International: £24,500 (per year)
Tuition fees for UK undergraduate students starting in 2023/24 and 2024/25
Tuition fees for UK full-time undergraduate students are set by the UK Government and will remain capped at £9,250 for 2023/24 and 2024/25. The fee may increase in future years of your course in line with inflation only as a consequence of future changes in Government legislation and as permitted by law.
Tuition fees for international undergraduate students starting in 2023/24 and 2024/25
Tuition fees for international students for 2023/24 and 2024/25 are available on individual course pages.
Tuition fees for a study abroad or work placement year
If you take a study abroad or work placement year, you’ll pay a reduced tuition fee during this period. For more information, see Study abroad and work placement tuition fees and loans.
Read more about paying fees and charges.
There may be additional costs related to your course or programme of study, or related to being a student at the University of Leeds. Read more on our living costs and budgeting page.
Scholarships and financial support
If you have the talent and drive, we want you to be able to study with us, whatever your financial circumstances. There is help for students in the form of loans and non-repayable grants from the University and from the government. Find out more in our Undergraduate funding overview.
Apply to this course through UCAS. Check the deadline for applications on the UCAS website.
Read our guidance about applying.
International students apply through UCAS in the same way as UK students. Our network of international representatives can help you with your application. If you’re unsure about the application process, contact the admissions team for help.
Read about visas, immigration and other information in International students. We recommend that international students apply as early as possible to ensure that they have time to apply for their visa.
This course is taught by
School of English Undergraduate Admissions
A degree in English Language and Literature gives you a range of valuable skills and attributes. Our graduates have gone on to find success in areas such as the creative industries, marketing, education, journalism, law, publishing, media, business charity work, civil service, management consultancy and leadership.
Many have also progressed to postgraduate study. On this course, you’ll develop your abilities as an excellent communicator who can present well-reasoned arguments and conclusions.
Learning in groups with others and reading about human problems and social situations will develop your interpersonal skills and understanding of ethical and cultural complexities. You’ll have strong organisational and time management skills.
You’ll be able to conduct research, interpret complex information, think critically and express yourself clearly. Employers are always looking out for people with these critical skills.
We encourage you to prepare for your career from day one.
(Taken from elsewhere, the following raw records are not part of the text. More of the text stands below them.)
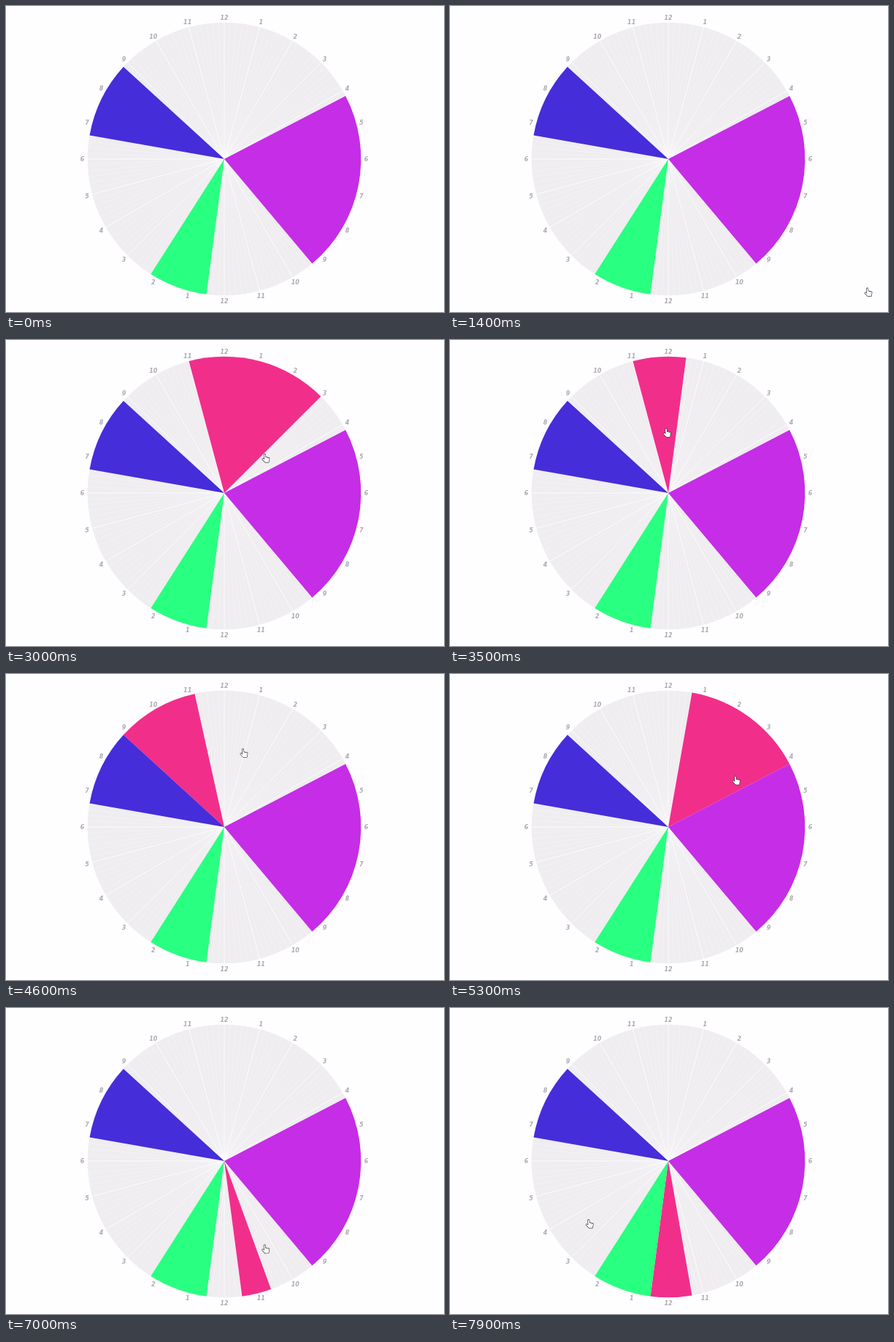
An HTML page with a canvas for the animation above (8000 ms loop, 600 by 420 pixels).

```html
<!DOCTYPE html>
<html lang="en">
<head>
<meta charset="utf-8">
<title>Day dial</title>
<style>
  html, body { margin: 0; width: 100%; height: 100%; overflow: hidden; background: #fefdff; }
  canvas { display: block; width: 600px; height: 420px; }
</style>
</head>
<body>
<canvas id="stage" width="600" height="420"></canvas>
<script>
const ctx = document.getElementById('stage').getContext('2d');
const LOOP = 8000, FRAME = 100, LAG = 60;
const CX = 299, CY = 210, RADIUS = 187.3, LABEL_RADIUS = 194.5, STEP = 2.5;

const blocks = [
  { from: 62.5, to: 140, color: '#c62de6' },
  { from: 187.5, to: 212.5, color: '#29ff80' },
  { from: 280, to: 312.5, color: '#452dd9' }
];

const drags = [
  { begin: 2500, end: 4100, anchor: -15 },
  { begin: 4700, end: 5100, anchor: 10 },
  { begin: 5400, end: 6200, anchor: 45 },
  { begin: 6900, end: LOOP, anchor: 170 }
];

// The pointer swings around the hub and eases between these turning points.
const turns = [
  { time: 1400, angle: 123, radius: 325 },
  { time: 2100, angle: -13.3, radius: 115 },
  { time: 2400, angle: -13.3, radius: 115 },
  { time: 3000, angle: 46, radius: 77 },
  { time: 4000, angle: -50, radius: 100 },
  { time: 5107, angle: 62, radius: 118 },
  { time: 6150, angle: -50, radius: 84 },
  { time: 6800, angle: -188.5, radius: 119 },
  { time: 7250, angle: -230, radius: 140 },
  { time: LOOP, angle: -121.7, radius: 135.5 }
];

const radians = deg => (deg - 90) * Math.PI / 180;
const mix = (a, b, u) => a + (b - a) * u;
const easeInOut = u => (1 - Math.cos(Math.PI * u)) / 2;

function polar(deg, r) {
  return [CX + r * Math.cos(radians(deg)), CY + r * Math.sin(radians(deg))];
}

function pointerAt(t) {
  const next = turns.findIndex(turn => turn.time > t);
  const a = turns[next - 1], b = turns[next];
  const u = easeInOut((t - a.time) / (b.time - a.time));
  return { angle: mix(a.angle, b.angle, u), radius: mix(a.radius, b.radius, u) };
}

// Free space around an angle, between the neighbouring blocks.
function gapAround(angle) {
  const turnsOf = deg => [deg - 360, deg];
  return {
    low: Math.max(...blocks.flatMap(b => turnsOf(b.to)).filter(deg => deg <= angle)),
    high: Math.min(...blocks.flatMap(b => turnsOf(b.from)).filter(deg => deg > angle))
  };
}

// A selection spans from its anchor cell to the pointer's cell.
function selectionAt(t) {
  const drag = drags.filter(d => d.begin <= t).pop();
  if (!drag) return null;
  const { anchor } = drag, { low, high } = gapAround(anchor);
  let { angle } = pointerAt(Math.min(t, drag.end) - LAG);
  angle += 360 * Math.round((anchor - angle) / 360);
  const cell = Math.floor(angle / STEP) * STEP;
  return {
    from: Math.max(low, Math.min(anchor, cell)),
    to: Math.min(high, Math.max(anchor, cell) + STEP),
    color: '#f22e8b'
  };
}

function drawWedge({ from, to, color }) {
  ctx.fillStyle = color;
  ctx.beginPath();
  ctx.moveTo(CX, CY);
  ctx.arc(CX, CY, RADIUS, radians(from), radians(to));
  ctx.fill();
}

function drawSpokes(step, alpha) {
  ctx.strokeStyle = `rgba(255,255,255,${alpha})`;
  ctx.lineWidth = 1;
  ctx.beginPath();
  for (let deg = 0; deg < 360; deg += step) {
    ctx.moveTo(CX, CY);
    ctx.lineTo(...polar(deg, RADIUS));
  }
  ctx.stroke();
}

function drawDial() {
  ctx.fillStyle = '#fefdff';
  ctx.fillRect(0, 0, 600, 420);
  drawWedge({ from: 0, to: 360, color: '#efedf0' });
  drawSpokes(STEP, 0.22);
  drawSpokes(15, 0.7);

  ctx.fillStyle = '#aeabb0';
  ctx.font = 'italic bold 8px "DejaVu Sans", sans-serif';
  ctx.textAlign = 'center';
  for (let hour = 0; hour < 24; hour++) {
    const [x, y] = polar(hour * 15, LABEL_RADIUS);
    ctx.fillText(hour % 12 || 12, x, y + 3.3);
  }
}

// Round strokes form the hand: a wide dark pass, then a narrow white one.
function drawHand({ angle, radius }) {
  const [x, y] = polar(angle, radius);
  ctx.save();
  ctx.translate(x, y);
  ctx.lineCap = ctx.lineJoin = 'round';
  ctx.beginPath();
  ctx.moveTo(0, 1);
  ctx.lineTo(0.6, 9);
  for (let finger = 1; finger < 4; finger++) {
    ctx.moveTo(finger * 1.8, 4.8 + finger * 0.4);
    ctx.lineTo(0.8 + finger * 1.3, 10.5);
  }
  ctx.moveTo(-2.4, 7);
  ctx.lineTo(1, 10.5);
  for (const [width, color] of [[3, '#333'], [1.7, '#fff']]) {
    ctx.lineWidth = width;
    ctx.strokeStyle = color;
    ctx.stroke();
  }
  ctx.restore();
}

function render(now) {
  const t = Math.floor((now % LOOP) / FRAME) * FRAME;
  drawDial();
  const selection = selectionAt(t);
  if (selection) drawWedge(selection);
  blocks.forEach(drawWedge);
  if (t >= turns[0].time) drawHand(pointerAt(t));
}

let start;
function tick(now) {
  start ??= now;
  render(Math.max(0, now - start));
  requestAnimationFrame(tick);
}
render(0);
requestAnimationFrame(tick);
</script>
</body>
</html>
```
That’s one of the reasons Leeds graduates are so sought after by employers.
Leeds for Life is our unique approach to helping you make the most of University by supporting your academic and personal development. Find out more at the Leeds for Life website.
The Careers Centre and staff in your faculty provide a range of help and advice to help you plan your career and make well-informed decisions along the way, even after you graduate. Find out more about Careers support.
Study abroad and work placements
On this course you have the opportunity to apply to spend time abroad, usually as an extra academic year. We have over 300 University partners worldwide and popular destinations for our students include Europe, the USA, Canada, Australia, New Zealand, Singapore, Hong Kong, South Africa and Latin America.
Find out more at the Study Abroad website.
Practical work experience can help you decide on your career and improve your employability. On this course you have the option to apply to take a placement year module with organisations across the public, private and voluntary sectors in the UK, or overseas.
Find out more about work experience on the Careers website.
Student profile: Noah Hughes
My personal tutor is a valuable source of wisdom on all things academic and personal - my module leaders/seminar tutors have also always been interested and willing to help in any situation they can.Find out more about Noah Hughes's time at Leeds